═════ Supplied material ═════
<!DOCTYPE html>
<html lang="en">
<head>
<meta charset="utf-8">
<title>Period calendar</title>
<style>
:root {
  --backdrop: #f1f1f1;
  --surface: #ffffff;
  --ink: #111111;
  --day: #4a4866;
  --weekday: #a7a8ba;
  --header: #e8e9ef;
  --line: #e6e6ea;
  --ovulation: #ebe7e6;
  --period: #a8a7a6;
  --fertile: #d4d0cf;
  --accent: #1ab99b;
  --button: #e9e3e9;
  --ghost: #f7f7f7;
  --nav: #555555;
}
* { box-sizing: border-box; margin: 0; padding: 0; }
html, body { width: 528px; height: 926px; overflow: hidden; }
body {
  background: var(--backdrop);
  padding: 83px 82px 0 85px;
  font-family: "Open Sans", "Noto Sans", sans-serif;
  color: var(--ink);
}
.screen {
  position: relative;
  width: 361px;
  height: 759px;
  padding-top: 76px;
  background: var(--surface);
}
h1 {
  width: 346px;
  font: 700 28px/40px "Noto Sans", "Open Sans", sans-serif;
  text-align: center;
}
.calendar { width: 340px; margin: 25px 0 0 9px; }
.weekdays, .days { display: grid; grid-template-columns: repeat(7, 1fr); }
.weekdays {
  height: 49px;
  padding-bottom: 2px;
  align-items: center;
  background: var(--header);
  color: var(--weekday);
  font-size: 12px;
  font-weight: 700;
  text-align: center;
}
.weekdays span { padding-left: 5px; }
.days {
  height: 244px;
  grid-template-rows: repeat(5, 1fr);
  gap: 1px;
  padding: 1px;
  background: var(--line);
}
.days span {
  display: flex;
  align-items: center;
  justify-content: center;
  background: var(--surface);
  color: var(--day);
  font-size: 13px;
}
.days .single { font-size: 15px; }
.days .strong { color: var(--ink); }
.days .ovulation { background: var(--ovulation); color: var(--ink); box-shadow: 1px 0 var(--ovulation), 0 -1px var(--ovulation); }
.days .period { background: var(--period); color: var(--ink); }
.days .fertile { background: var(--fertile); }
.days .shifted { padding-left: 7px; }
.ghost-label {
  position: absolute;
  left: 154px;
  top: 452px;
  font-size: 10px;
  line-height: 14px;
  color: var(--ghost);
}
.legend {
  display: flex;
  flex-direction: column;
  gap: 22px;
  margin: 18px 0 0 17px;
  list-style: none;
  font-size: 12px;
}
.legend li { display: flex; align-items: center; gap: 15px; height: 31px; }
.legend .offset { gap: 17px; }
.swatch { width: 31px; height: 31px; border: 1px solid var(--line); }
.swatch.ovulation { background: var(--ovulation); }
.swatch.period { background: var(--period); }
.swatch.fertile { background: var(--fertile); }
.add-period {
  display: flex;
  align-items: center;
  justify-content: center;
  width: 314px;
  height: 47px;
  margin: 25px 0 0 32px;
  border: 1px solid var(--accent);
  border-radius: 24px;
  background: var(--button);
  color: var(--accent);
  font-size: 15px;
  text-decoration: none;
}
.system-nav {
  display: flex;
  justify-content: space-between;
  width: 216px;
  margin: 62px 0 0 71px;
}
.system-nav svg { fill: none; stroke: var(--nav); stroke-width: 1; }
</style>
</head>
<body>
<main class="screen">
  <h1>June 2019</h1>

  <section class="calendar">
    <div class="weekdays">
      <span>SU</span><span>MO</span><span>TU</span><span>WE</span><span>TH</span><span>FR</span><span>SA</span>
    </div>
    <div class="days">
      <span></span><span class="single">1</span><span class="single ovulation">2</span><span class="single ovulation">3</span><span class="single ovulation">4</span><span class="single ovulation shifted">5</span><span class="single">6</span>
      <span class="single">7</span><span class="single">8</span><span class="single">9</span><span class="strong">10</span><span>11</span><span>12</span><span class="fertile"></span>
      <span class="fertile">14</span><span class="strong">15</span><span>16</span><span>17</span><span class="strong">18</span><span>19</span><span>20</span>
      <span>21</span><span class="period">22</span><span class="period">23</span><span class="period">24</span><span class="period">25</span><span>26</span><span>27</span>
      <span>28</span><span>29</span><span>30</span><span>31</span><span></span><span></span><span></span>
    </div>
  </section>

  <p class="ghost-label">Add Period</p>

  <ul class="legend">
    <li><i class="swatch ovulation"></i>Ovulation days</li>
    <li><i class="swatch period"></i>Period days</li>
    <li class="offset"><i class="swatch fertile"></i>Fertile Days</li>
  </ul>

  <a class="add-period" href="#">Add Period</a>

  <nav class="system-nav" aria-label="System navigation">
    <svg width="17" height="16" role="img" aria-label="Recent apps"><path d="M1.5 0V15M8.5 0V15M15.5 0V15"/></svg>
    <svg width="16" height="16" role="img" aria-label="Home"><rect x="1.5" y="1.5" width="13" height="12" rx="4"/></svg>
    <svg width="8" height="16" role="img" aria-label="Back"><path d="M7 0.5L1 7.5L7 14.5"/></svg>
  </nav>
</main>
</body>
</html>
═════
§ **Task to carry out**
Your answer must be a copy of every line in the data above that holds the string "font".

§ **Solution to this task**
  font-family: "Open Sans", "Noto Sans", sans-serif;
  font: 700 28px/40px "Noto Sans", "Open Sans", sans-serif;
  font-size: 12px;
  font-weight: 700;
  font-size: 13px;
.days .single { font-size: 15px; }
  font-size: 10px;
  font-size: 12px;
  font-size: 15px;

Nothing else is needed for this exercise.